### TASK TO COMPLETE
Where in the data below does the word "bottom" appear? Copy every line that has it.

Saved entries

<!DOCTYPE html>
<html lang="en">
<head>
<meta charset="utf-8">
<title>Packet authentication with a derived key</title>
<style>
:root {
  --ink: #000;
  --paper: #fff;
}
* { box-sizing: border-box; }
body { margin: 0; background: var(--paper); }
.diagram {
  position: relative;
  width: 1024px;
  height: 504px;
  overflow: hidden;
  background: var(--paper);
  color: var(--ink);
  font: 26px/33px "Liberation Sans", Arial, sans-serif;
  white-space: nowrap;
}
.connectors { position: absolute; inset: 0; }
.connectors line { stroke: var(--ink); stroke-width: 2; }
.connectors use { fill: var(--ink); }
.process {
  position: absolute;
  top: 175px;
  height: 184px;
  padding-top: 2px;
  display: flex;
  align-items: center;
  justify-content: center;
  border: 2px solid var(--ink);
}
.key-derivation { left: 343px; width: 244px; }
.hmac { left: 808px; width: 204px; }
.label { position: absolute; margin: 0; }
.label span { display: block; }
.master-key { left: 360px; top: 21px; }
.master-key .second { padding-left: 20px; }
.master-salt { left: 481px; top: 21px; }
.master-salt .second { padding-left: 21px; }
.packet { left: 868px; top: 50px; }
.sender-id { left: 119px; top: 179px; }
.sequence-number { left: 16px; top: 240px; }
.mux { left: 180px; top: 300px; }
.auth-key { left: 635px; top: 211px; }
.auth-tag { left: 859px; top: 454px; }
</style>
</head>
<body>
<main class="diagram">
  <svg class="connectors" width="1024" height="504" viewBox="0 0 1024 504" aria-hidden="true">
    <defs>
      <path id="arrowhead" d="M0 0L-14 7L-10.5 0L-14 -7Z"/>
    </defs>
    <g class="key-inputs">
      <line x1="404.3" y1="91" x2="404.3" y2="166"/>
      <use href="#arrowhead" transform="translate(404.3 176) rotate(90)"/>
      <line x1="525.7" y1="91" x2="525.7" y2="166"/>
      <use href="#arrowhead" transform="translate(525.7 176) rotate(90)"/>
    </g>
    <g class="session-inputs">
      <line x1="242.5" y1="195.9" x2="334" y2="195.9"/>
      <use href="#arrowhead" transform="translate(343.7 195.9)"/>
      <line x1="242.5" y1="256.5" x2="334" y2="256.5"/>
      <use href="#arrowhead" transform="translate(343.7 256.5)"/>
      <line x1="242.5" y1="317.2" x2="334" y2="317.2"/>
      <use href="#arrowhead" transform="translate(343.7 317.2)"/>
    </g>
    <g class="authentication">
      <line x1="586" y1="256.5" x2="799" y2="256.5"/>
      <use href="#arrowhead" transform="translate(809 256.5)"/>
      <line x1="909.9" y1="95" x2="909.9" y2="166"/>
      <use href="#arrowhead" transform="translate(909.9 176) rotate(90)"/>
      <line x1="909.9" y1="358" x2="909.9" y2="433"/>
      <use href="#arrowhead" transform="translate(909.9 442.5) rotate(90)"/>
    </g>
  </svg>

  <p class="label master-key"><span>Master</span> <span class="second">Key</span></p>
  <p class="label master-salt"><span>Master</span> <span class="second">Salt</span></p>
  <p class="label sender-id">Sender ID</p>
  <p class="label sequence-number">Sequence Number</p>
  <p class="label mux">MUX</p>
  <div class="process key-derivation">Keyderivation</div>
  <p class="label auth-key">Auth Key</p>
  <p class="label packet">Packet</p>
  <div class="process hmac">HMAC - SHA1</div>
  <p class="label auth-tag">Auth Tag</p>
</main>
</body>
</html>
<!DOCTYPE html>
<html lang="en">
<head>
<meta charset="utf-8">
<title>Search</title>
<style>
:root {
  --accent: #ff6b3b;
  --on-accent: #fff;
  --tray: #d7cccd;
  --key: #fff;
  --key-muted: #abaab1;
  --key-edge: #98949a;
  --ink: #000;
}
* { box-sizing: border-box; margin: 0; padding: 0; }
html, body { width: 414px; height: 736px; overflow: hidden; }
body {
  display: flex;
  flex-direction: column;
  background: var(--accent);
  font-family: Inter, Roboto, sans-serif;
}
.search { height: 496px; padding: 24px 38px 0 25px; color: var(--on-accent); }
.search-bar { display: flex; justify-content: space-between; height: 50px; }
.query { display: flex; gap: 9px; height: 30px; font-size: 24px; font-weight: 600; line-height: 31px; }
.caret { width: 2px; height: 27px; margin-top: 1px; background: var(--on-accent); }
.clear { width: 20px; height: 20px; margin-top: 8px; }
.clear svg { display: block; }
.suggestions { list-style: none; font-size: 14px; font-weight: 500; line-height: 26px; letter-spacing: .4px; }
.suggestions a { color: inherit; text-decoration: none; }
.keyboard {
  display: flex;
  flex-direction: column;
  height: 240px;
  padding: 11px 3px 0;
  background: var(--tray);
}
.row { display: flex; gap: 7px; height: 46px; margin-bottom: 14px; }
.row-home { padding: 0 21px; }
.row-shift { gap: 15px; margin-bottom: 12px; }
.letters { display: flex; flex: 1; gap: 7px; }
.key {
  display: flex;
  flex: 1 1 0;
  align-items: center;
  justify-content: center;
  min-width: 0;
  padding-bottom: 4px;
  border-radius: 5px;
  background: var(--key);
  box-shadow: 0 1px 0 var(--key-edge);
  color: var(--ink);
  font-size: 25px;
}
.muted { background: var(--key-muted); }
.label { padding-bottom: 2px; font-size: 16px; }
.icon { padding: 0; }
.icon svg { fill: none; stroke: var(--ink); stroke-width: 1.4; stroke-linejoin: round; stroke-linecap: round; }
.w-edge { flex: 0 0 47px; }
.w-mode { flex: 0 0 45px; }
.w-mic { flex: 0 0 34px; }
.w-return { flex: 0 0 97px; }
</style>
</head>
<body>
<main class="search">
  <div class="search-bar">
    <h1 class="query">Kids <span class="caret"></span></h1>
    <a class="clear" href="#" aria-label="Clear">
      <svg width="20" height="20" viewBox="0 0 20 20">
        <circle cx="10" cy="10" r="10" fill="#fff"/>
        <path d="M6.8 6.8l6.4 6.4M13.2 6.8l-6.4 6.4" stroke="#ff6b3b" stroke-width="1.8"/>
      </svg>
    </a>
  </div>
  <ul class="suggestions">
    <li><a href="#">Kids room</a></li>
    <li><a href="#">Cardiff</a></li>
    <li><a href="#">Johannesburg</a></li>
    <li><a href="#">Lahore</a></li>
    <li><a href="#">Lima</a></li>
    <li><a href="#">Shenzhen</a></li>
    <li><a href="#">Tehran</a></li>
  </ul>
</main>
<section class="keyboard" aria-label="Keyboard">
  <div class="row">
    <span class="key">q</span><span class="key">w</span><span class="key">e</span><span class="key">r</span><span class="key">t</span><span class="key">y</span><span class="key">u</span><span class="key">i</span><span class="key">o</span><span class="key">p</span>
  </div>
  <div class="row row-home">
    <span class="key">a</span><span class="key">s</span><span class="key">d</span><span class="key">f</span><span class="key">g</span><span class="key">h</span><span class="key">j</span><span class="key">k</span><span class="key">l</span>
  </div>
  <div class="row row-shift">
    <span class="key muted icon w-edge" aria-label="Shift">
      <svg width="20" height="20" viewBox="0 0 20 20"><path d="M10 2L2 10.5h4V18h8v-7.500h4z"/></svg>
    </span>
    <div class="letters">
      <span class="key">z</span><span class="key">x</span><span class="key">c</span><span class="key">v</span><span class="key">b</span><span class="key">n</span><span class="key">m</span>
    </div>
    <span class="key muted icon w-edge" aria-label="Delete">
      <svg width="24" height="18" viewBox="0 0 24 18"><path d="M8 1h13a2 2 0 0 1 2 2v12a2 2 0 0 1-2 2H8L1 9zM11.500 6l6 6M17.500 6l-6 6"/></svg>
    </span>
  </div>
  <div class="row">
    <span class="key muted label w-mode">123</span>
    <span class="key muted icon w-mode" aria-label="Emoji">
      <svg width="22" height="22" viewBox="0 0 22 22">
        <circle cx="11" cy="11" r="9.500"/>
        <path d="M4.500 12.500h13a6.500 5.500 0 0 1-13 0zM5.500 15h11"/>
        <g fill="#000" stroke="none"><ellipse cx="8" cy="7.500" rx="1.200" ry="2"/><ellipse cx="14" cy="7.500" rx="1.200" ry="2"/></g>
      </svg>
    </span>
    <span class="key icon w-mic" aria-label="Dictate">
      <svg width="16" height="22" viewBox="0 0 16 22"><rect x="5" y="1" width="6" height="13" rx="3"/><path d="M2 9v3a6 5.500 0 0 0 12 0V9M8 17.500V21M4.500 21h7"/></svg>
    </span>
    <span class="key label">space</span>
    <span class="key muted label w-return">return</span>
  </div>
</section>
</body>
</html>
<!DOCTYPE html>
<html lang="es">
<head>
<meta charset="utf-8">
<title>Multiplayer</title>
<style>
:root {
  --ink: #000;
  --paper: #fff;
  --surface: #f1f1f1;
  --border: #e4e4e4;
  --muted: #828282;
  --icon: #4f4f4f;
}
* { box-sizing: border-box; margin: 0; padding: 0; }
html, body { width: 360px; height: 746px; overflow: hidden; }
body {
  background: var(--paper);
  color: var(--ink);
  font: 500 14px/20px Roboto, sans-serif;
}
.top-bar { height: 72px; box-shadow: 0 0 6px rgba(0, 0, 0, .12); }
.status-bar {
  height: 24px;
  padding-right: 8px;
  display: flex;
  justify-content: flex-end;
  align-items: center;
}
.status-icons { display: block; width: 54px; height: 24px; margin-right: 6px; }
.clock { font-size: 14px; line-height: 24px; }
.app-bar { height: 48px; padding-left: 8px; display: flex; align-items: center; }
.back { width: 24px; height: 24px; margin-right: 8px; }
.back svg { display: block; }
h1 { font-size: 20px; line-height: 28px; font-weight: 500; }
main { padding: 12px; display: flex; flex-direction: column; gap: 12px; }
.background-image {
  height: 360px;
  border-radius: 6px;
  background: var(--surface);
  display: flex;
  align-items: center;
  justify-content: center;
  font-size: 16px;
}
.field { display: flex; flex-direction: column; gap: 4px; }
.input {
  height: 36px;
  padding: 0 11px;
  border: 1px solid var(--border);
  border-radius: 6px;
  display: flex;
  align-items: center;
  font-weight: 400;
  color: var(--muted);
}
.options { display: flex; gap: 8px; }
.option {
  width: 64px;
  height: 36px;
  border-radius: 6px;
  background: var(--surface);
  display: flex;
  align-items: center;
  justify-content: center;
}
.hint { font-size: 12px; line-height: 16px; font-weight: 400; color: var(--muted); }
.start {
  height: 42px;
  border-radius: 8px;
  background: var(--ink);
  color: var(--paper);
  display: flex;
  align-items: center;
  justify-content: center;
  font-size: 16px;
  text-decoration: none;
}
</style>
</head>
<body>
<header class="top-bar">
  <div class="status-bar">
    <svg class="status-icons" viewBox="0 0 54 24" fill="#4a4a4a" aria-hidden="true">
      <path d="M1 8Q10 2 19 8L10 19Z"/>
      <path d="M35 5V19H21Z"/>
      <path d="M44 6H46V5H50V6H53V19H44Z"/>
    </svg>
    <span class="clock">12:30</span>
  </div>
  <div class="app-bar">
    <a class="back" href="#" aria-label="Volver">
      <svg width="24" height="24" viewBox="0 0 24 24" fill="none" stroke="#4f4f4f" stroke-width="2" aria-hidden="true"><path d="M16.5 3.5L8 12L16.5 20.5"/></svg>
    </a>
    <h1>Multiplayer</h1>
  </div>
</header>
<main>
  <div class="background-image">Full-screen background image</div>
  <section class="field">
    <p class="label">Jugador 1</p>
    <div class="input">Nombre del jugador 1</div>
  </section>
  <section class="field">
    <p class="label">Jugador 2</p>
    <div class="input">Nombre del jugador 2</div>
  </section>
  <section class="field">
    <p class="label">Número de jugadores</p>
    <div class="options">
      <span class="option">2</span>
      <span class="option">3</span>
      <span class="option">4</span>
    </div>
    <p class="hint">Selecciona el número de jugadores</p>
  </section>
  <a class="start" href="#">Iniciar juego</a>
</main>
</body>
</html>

### THE COMPLETED TASK
.row { display: flex; gap: 7px; height: 46px; margin-bottom: 14px; }
.row-shift { gap: 15px; margin-bottom: 12px; }
  padding-bottom: 4px;
.label { padding-bottom: 2px; font-size: 16px; }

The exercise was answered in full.